[11]  C. Wisnieff, S. Ramanan, J. Olesik, S. Gauthier, Y. Wang, and D. Pitt, “Quantitative susceptibility mapping (QSM) of white matter multiple sclerosis lesions: Interpreting positive susceptibility and the presence of iron,” Magn Reson Med, vol. 74, pp. 564-70, Aug 2015.

*Research supported in part by NIH R01CA181566, R01NS072370, R01NS090464, and R01NS095562.

Yi Wang is with the Mennig School of Biomedical Engineering and Department of Radiology, Cornell University, New York, USA (corresponding author: 646-962-2640; e-mail: yiwang@ med.cornell.edu).

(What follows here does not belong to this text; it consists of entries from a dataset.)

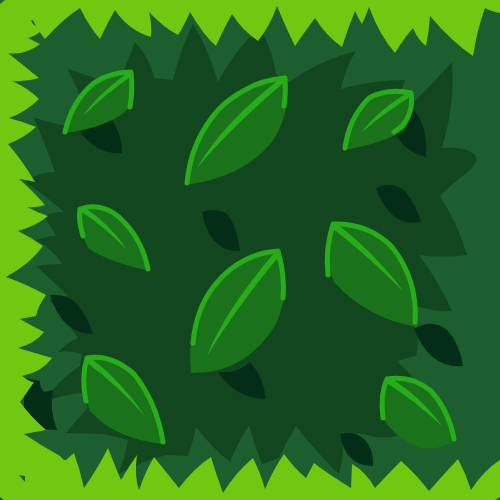
<!DOCTYPE html>
<html lang="en">
<head>
<meta charset="utf-8">
<title>Jungle leaves</title>
<style>
:root {
  --grass: #72c811;
  --forest: #1c5e2e;
  --thicket: #11461f;
  --shade: #032d16;
  --leaf: #1a721a;
  --vein: #28ad1a;
}
html, body { margin: 0; width: 500px; height: 500px; overflow: hidden; background: var(--forest); }
svg { display: block; }
.forest { fill: var(--forest); }
.thicket { fill: var(--thicket); }
.shadows { fill: var(--shade); }
.blade { fill: var(--leaf); }
.rim { fill: none; stroke: var(--vein); stroke-width: 5; stroke-linecap: round; stroke-linejoin: round; }
.midrib { fill: var(--vein); }
.grass { fill: var(--grass); }
</style>
</head>
<body>
<svg width="500" height="500" viewBox="0 0 500 500" role="img" aria-label="Green leaves in a dark thicket framed by bright grass">
  <rect class="forest" width="500" height="500"/>

  <path class="thicket" d="M68 69L118 86Q128 60 135 42Q150 58 154 78L173 80Q180 50 193 24Q208 48 218 82Q232 56 248 39L262 32Q272 50 276 74L289 82Q320 60 356 51Q346 66 341 89Q372 80 405 80L401 92L414 102Q434 82 452 62Q455 105 442 148Q462 146 474 154Q480 160 470 170Q452 184 440 196Q458 224 467 255Q444 258 419 255Q438 280 452 311Q434 312 416 306L415 327Q420 345 416 356L397 361Q404 368 412 376L384 385Q381 408 386 424L398 436Q380 440 364 434L342 432Q345 455 339 474Q326 462 318 452Q306 440 296 426Q286 442 279 458L262 464Q254 444 249 425Q238 442 230 462Q212 448 196 427Q192 445 188 456L166 455Q140 462 118 474Q126 455 128 440L104 434L66 433Q76 420 88 408L82 393Q64 394 44 402Q58 380 80 366L82 354Q70 350 58 352Q68 342 78 338Q64 318 50 300Q54 296 68 296Q56 284 36 266Q50 264 62 264Q54 250 36 240Q48 236 56 236Q50 226 44 216Q52 212 64 212Q48 198 26 182Q38 172 55 172Q46 146 34 118Q50 122 66 126L82 100Z"/>

  <g class="shadows">
    <path d="M78 129L112 120Q122 134 122 153Q96 155 78 129Z"/>
    <path d="M394 131Q408 122 412 108Q428 124 426 157Q404 152 394 131Z"/>
    <path d="M376 188Q392 181 405 191Q416 204 421 222Q390 228 376 188Z"/>
    <path d="M202 212Q216 207 227 214Q237 226 240 251Q209 252 202 212Z"/>
    <path d="M50 295Q66 293 78 305Q87 316 93 334Q62 334 50 295Z"/>
    <path d="M414 329Q432 318 447 330Q460 344 463 366Q430 369 414 329Z"/>
    <path d="M218 372Q238 374 250 362Q263 376 266 399Q236 399 218 372Z"/>
    <path d="M340 434Q354 430 365 440Q374 450 373 466Q345 466 340 434Z"/>
    <path d="M24 378L40 381Q40 390 45 392L53 390Q49 410 57 430L24 428Z"/>
  </g>

  <g class="leaves">
    <g id="leaf-top-left">
      <path class="blade" d="M64 133Q70 98 94 81Q110 70 131 71Q136 96 128 109Q108 128 64 133Z"/>
      <path class="rim" d="M65 132Q72 101 94 83Q110 72 131 72Q133 90 130 107"/>
      <path class="midrib" d="M83 116Q98 94 129 72L133 75Q104 95 83 116Z"/>
    </g>
    <g id="leaf-top-center">
      <path class="blade" d="M185 185Q190 138 217 108Q242 84 286 76Q292 112 272 142Q242 178 185 185Z"/>
      <path class="rim" d="M187 183Q191 140 219 109Q230 98 245 90Q262 80 285 78Q286 93 284 106"/>
      <path class="midrib" d="M197 168Q222 124 282 77L287 80Q232 126 197 168Z"/>
    </g>
    <g id="leaf-top-right">
      <path class="blade" d="M343 150Q347 116 368 97Q386 86 412 91Q416 112 404 130Q382 144 343 150Z"/>
      <path class="rim" d="M345 148Q349 118 369 98Q388 88 411 93Q414 112 402 126L394 132"/>
      <path class="midrib" d="M362 132Q378 110 409 92L413 95Q384 113 362 132Z"/>
    </g>
    <g id="leaf-middle-left">
      <path class="blade" d="M79 208Q100 202 120 216Q142 236 150 271Q108 262 88 248Q78 228 79 208Z"/>
      <path class="rim" d="M83 236Q78 220 80 209Q101 202 119 217Q142 238 148 269"/>
      <path class="midrib" d="M80 211L84 207Q110 224 127 250Q104 226 80 211Z"/>
    </g>
    <g id="leaf-middle-center">
      <path class="blade" d="M191 373Q186 326 209 290Q230 258 280 250Q292 288 276 324Q246 374 191 373Z"/>
      <path class="rim" d="M193 343Q196 309 214 286Q228 268 247 259Q262 252 278 251Q285 276 283 298"/>
      <path class="midrib" d="M207 356Q224 312 275 252L280 255Q236 308 207 356Z"/>
    </g>
    <g id="leaf-middle-right">
      <path class="blade" d="M332 223Q370 222 394 246Q420 278 417 327Q366 318 334 282Q322 254 332 223Z"/>
      <path class="rim" d="M328 275Q325 250 333 224Q369 223 392 247Q418 280 415 322"/>
      <path class="midrib" d="M332 228L337 224Q374 252 404 292Q368 256 332 228Z"/>
    </g>
    <g id="leaf-bottom-left">
      <path class="blade" d="M86 357Q112 352 136 374Q158 402 165 444Q116 440 90 411Q78 384 86 357Z"/>
      <path class="rim" d="M86 401Q81 378 87 358Q111 354 134 374Q157 403 163 442"/>
      <path class="midrib" d="M86 362L91 358Q122 382 145 416Q116 384 86 362Z"/>
    </g>
    <g id="leaf-bottom-right">
      <path class="blade" d="M386 378Q412 373 433 390Q450 410 456 441Q440 450 420 448Q398 440 383 418Q379 396 386 378Z"/>
      <path class="rim" d="M383 418Q380 394 387 379Q412 375 431 391Q449 411 454 439"/>
      <path class="midrib" d="M385 382L390 378Q420 396 442 426Q414 400 385 382Z"/>
    </g>
  </g>

  <g class="grass">
    <path id="grass-top" d="M0 0H500V13Q490 11 485 8Q477 30 473 56Q452 42 430 16Q429 32 426 46Q418 40 413 28Q404 38 395 53Q380 36 369 7Q366 16 362 24Q358 18 355 11Q348 28 342 47Q326 36 315 18Q306 30 295 46Q286 28 277 6Q270 26 258 41Q242 30 232 14Q224 28 216 46Q204 36 190 12Q184 26 178 35Q164 28 149 12Q152 24 151 37Q128 30 115 10Q108 22 100 39Q90 28 80 8Q64 18 45 39Q36 28 33 20L0 24Z"/>
    <path id="grass-left" d="M0 0H20L33 24L42 30Q36 36 28 38L40 44Q24 56 8 53Q24 66 39 78Q26 82 12 81Q28 88 39 99Q26 112 9 118Q24 122 36 127Q24 138 8 144Q22 160 35 182Q28 180 19 179Q32 190 45 205Q36 208 27 207Q38 213 48 216Q36 226 18 231Q32 238 43 246Q30 264 6 277Q26 284 46 295Q38 306 36 316L20 319Q32 326 44 332Q36 343 18 348L52 358Q42 372 22 376Q30 382 34 382Q26 394 20 402Q30 416 46 430L24 434Q42 446 60 456L70 466V500H0Z"/>
    <path id="grass-bottom" d="M0 500V460H66L74 453Q80 470 84 488Q98 468 108 448Q114 464 121 480Q129 466 137 455Q134 476 139 490Q146 470 154 457Q166 472 179 488Q194 468 211 457Q216 474 223 493Q236 472 253 458Q260 472 265 489Q274 468 284 454Q294 468 306 478L314 463Q328 474 351 488L352 464Q366 472 375 488Q388 474 401 461Q416 474 429 491Q444 474 458 459Q466 474 471 490Q484 470 500 460V500Z"/>
  </g>
  <path class="forest" d="M19 475L25 476V482Z"/>
  <path class="forest" d="M0 0H5L0 4ZM0 500V497L4 500ZM500 500H495L500 497Z"/>
</svg>
</body>
</html>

Professor Yi Wang (PhD 1994, University of Wisconsin-Madison) is the Faculty Distinguished Professor of Radiology of Professor of Biomedical Engineering at Cornell University. He is a Fellow of IEEE (Institute of Electrical and Electronics Engineers), ISMRM (International Society of Magnetic Resonance in Medicine), and AIMBE (American Institute for Medical and Biological Engineering). He has been elected to the Council of Distinguished Investigators of the Academy of Radiology Research. He has served as a scientific reviewer of grant applications for many agencies, including the National Institutes of Health (NIH), European Research Council, Research Grants Council of Hong Kong, Swiss National Science Foundation, and the Wellcome Trust of the United Kingdom. As a Principal Investigator, he has led many NIH projects on research and education, including researches on brain function, cancer, heart disease, multiple sclerosis, Parkinson’s disease, stroke, and vascular diseases. He has published 195 peer-reviewed journal papers, authored a textbook “Principles of Magnetic Resonance Imaging” and a monograph book “Quantitative susceptibility mapping: magnetic resonance imaging of tissue magnetism”, edited a book “Introductory medicine for engineers”, and co-authored a book “Electro-Magnetic Tissue Properties MRI”.

Professor Wang’s research interest has been in developing MRI technology for clinical applications. He has developed navigator motion compensation for cardiac MRI, which has become widely adopted in scientific research and clinical practice for cardiac and other MRI. He has pioneered time resolved contrast enhanced MRA, which has become a major tool for scientific and clinical investigations of cardiovascular diseases. He has pioneered multiple station stepping table platform for large field-of-view imaging as exemplified by bolus chase acquisition; the multi-coil array for multi-station as depicted in his patent has become Siemens’ flagship “Tim – Total image matrix” product. Recently, his group has introduced the quantitative susceptibility mapping (QSM) technique that has solved for the first time the field-to-susceptibility inverse problem using the Bayesian approach. QSM has broken ground for a new field in MRI for studying tissue magnetism, including iron, calcification, myelin, and contrast agents. QSM has potential applications for a wide range of inflammatory, ischemic and neurodegenerative diseases.